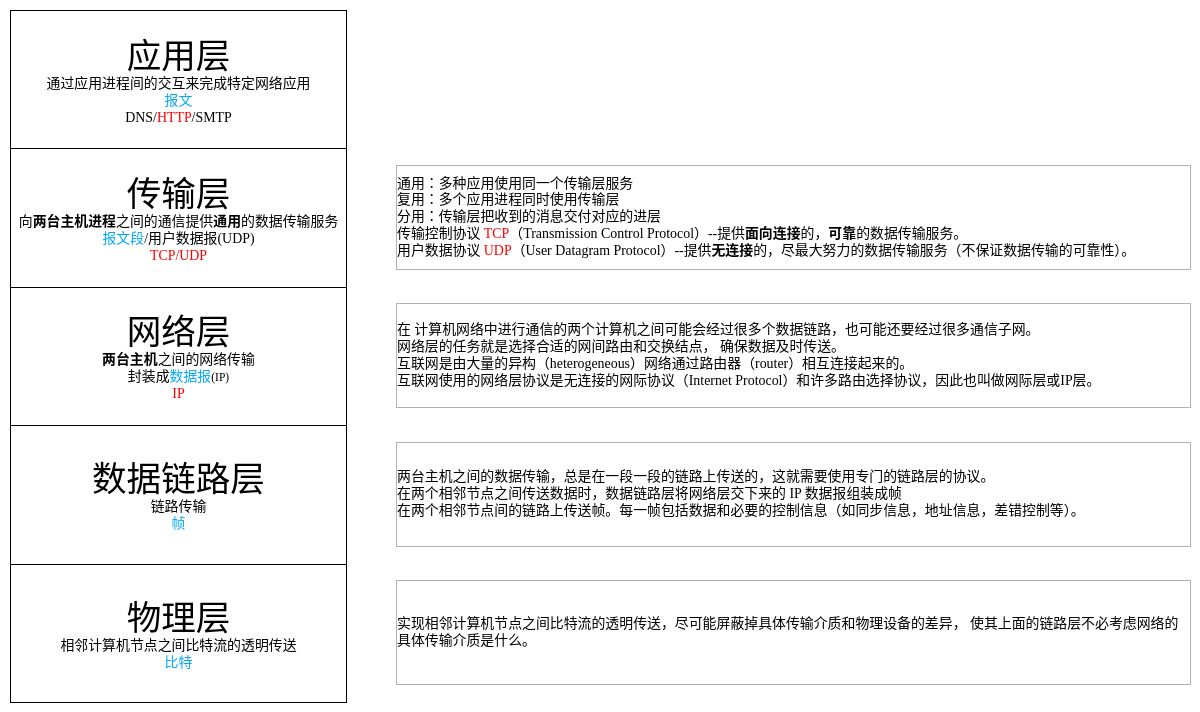
<!DOCTYPE html>
<html lang="zh-Hans">
<head>
<meta charset="utf-8">
<title>五层网络体系结构</title>
<style>
:root {
  --ink: #000;
  --paper: #fff;
  --unit: #03a9f4;
  --protocol: #f00;
  --note-line: #b3b3b3;
}
* { box-sizing: border-box; margin: 0; padding: 0; }
body {
  width: 1200px;
  height: 712px;
  overflow: hidden;
  background: var(--paper);
  color: var(--ink);
  font: 13.9px/17px "Liberation Serif", "Noto Sans CJK SC", serif;
  white-space: nowrap;
}
.stack {
  display: grid;
  grid-template-columns: 337px 795px;
  grid-template-rows: repeat(5, 138.4px);
  column-gap: 49px;
  padding: 10px 0 0 10px;
}
.layer {
  grid-column: 1;
  display: flex;
  flex-direction: column;
  justify-content: center;
  margin-bottom: -1px;
  border: 1px solid var(--ink);
  text-align: center;
}
.layer h2 {
  padding-top: 3px;
  font-size: 34.6px;
  font-weight: 400;
  line-height: 38px;
}
.note {
  grid-column: 2;
  align-self: center;
  display: flex;
  flex-direction: column;
  justify-content: center;
  height: 105px;
  border: 1px solid var(--note-line);
  line-height: 16.8px;
}
.unit { color: var(--unit); }
.protocol { color: var(--protocol); }
.colon { font-family: "Noto Sans CJK JP", sans-serif; line-height: 1; }
small { font-size: 11.5px; line-height: 1; }
</style>
</head>
<body>
<main class="stack">
  <section class="layer">
    <h2>应用层</h2>
    <p>通过应用进程间的交互来完成特定网络应用</p>
    <p class="unit">报文</p>
    <p>DNS/<span class="protocol">HTTP</span>/SMTP</p>
  </section>

  <section class="layer">
    <h2>传输层</h2>
    <p>向<b>两台主机进程</b>之间的通信提供<b>通用</b>的数据传输服务</p>
    <p><span class="unit">报文段</span>/用户数据报(UDP)</p>
    <p class="protocol">TCP/UDP</p>
  </section>
  <aside class="note">
    <p>通用<span class="colon" lang="ja">：</span>多种应用使用同一个传输层服务</p>
    <p>复用<span class="colon" lang="ja">：</span>多个应用进程同时使用传输层</p>
    <p>分用<span class="colon" lang="ja">：</span>传输层把收到的消息交付对应的进层</p>
    <p>传输控制协议 <span class="protocol">TCP</span>（Transmission Control Protocol）--提供<b>面向连接</b>的，<b>可靠</b>的数据传输服务。</p>
    <p>用户数据协议 <span class="protocol">UDP</span>（User Datagram Protocol）--提供<b>无连接</b>的，尽最大努力的数据传输服务（不保证数据传输的可靠性）。</p>
  </aside>

  <section class="layer">
    <h2>网络层</h2>
    <p><b>两台主机</b>之间的网络传输</p>
    <p>封装成<span class="unit">数据报</span><small>(IP)</small></p>
    <p class="protocol">IP</p>
  </section>
  <aside class="note">
    <p>在 计算机网络中进行通信的两个计算机之间可能会经过很多个数据链路，也可能还要经过很多通信子网。</p>
    <p>网络层的任务就是选择合适的网间路由和交换结点， 确保数据及时传送。</p>
    <p>互联网是由大量的异构（heterogeneous）网络通过路由器（router）相互连接起来的。</p>
    <p>互联网使用的网络层协议是无连接的网际协议（Internet Protocol）和许多路由选择协议，因此也叫做网际层或IP层。</p>
  </aside>

  <section class="layer">
    <h2>数据链路层</h2>
    <p>链路传输</p>
    <p class="unit">帧</p>
  </section>
  <aside class="note">
    <p>两台主机之间的数据传输，总是在一段一段的链路上传送的，这就需要使用专门的链路层的协议。</p>
    <p>在两个相邻节点之间传送数据时，数据链路层将网络层交下来的 IP 数据报组装成帧</p>
    <p>在两个相邻节点间的链路上传送帧。每一帧包括数据和必要的控制信息（如同步信息，地址信息，差错控制等）。</p>
  </aside>

  <section class="layer">
    <h2>物理层</h2>
    <p>相邻计算机节点之间比特流的透明传送</p>
    <p class="unit">比特</p>
  </section>
  <aside class="note">
    <p>实现相邻计算机节点之间比特流的透明传送，尽可能屏蔽掉具体传输介质和物理设备的差异， 使其上面的链路层不必考虑网络的<br>具体传输介质是什么。</p>
  </aside>
</main>
</body>
</html>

What to work on:
Omit the pictures and reproduce the listing exactly.

Finished exercise:
<!DOCTYPE html>
<html lang="zh-Hans">
<head>
<meta charset="utf-8">
<title>五层网络体系结构</title>
<style>
:root {
  --ink: #000;
  --paper: #fff;
  --unit: #03a9f4;
  --protocol: #f00;
  --note-line: #b3b3b3;
}
* { box-sizing: border-box; margin: 0; padding: 0; }
body {
  width: 1200px;
  height: 712px;
  overflow: hidden;
  background: var(--paper);
  color: var(--ink);
  font: 13.9px/17px "Liberation Serif", "Noto Sans CJK SC", serif;
  white-space: nowrap;
}
.stack {
  display: grid;
  grid-template-columns: 337px 795px;
  grid-template-rows: repeat(5, 138.4px);
  column-gap: 49px;
  padding: 10px 0 0 10px;
}
.layer {
  grid-column: 1;
  display: flex;
  flex-direction: column;
  justify-content: center;
  margin-bottom: -1px;
  border: 1px solid var(--ink);
  text-align: center;
}
.layer h2 {
  padding-top: 3px;
  font-size: 34.6px;
  font-weight: 400;
  line-height: 38px;
}
.note {
  grid-column: 2;
  align-self: center;
  display: flex;
  flex-direction: column;
  justify-content: center;
  height: 105px;
  border: 1px solid var(--note-line);
  line-height: 16.8px;
}
.unit { color: var(--unit); }
.protocol { color: var(--protocol); }
.colon { font-family: "Noto Sans CJK JP", sans-serif; line-height: 1; }
small { font-size: 11.5px; line-height: 1; }
</style>
</head>
<body>
<main class="stack">
  <section class="layer">
    <h2>应用层</h2>
    <p>通过应用进程间的交互来完成特定网络应用</p>
    <p class="unit">报文</p>
    <p>DNS/<span class="protocol">HTTP</span>/SMTP</p>
  </section>

  <section class="layer">
    <h2>传输层</h2>
    <p>向<b>两台主机进程</b>之间的通信提供<b>通用</b>的数据传输服务</p>
    <p><span class="unit">报文段</span>/用户数据报(UDP)</p>
    <p class="protocol">TCP/UDP</p>
  </section>
  <aside class="note">
    <p>通用<span class="colon" lang="ja">：</span>多种应用使用同一个传输层服务</p>
    <p>复用<span class="colon" lang="ja">：</span>多个应用进程同时使用传输层</p>
    <p>分用<span class="colon" lang="ja">：</span>传输层把收到的消息交付对应的进层</p>
    <p>传输控制协议 <span class="protocol">TCP</span>（Transmission Control Protocol）--提供<b>面向连接</b>的，<b>可靠</b>的数据传输服务。</p>
    <p>用户数据协议 <span class="protocol">UDP</span>（User Datagram Protocol）--提供<b>无连接</b>的，尽最大努力的数据传输服务（不保证数据传输的可靠性）。</p>
  </aside>

  <section class="layer">
    <h2>网络层</h2>
    <p><b>两台主机</b>之间的网络传输</p>
    <p>封装成<span class="unit">数据报</span><small>(IP)</small></p>
    <p class="protocol">IP</p>
  </section>
  <aside class="note">
    <p>在 计算机网络中进行通信的两个计算机之间可能会经过很多个数据链路，也可能还要经过很多通信子网。</p>
    <p>网络层的任务就是选择合适的网间路由和交换结点， 确保数据及时传送。</p>
    <p>互联网是由大量的异构（heterogeneous）网络通过路由器（router）相互连接起来的。</p>
    <p>互联网使用的网络层协议是无连接的网际协议（Internet Protocol）和许多路由选择协议，因此也叫做网际层或IP层。</p>
  </aside>

  <section class="layer">
    <h2>数据链路层</h2>
    <p>链路传输</p>
    <p class="unit">帧</p>
  </section>
  <aside class="note">
    <p>两台主机之间的数据传输，总是在一段一段的链路上传送的，这就需要使用专门的链路层的协议。</p>
    <p>在两个相邻节点之间传送数据时，数据链路层将网络层交下来的 IP 数据报组装成帧</p>
    <p>在两个相邻节点间的链路上传送帧。每一帧包括数据和必要的控制信息（如同步信息，地址信息，差错控制等）。</p>
  </aside>

  <section class="layer">
    <h2>物理层</h2>
    <p>相邻计算机节点之间比特流的透明传送</p>
    <p class="unit">比特</p>
  </section>
  <aside class="note">
    <p>实现相邻计算机节点之间比特流的透明传送，尽可能屏蔽掉具体传输介质和物理设备的差异， 使其上面的链路层不必考虑网络的<br>具体传输介质是什么。</p>
  </aside>
</main>
</body>
</html>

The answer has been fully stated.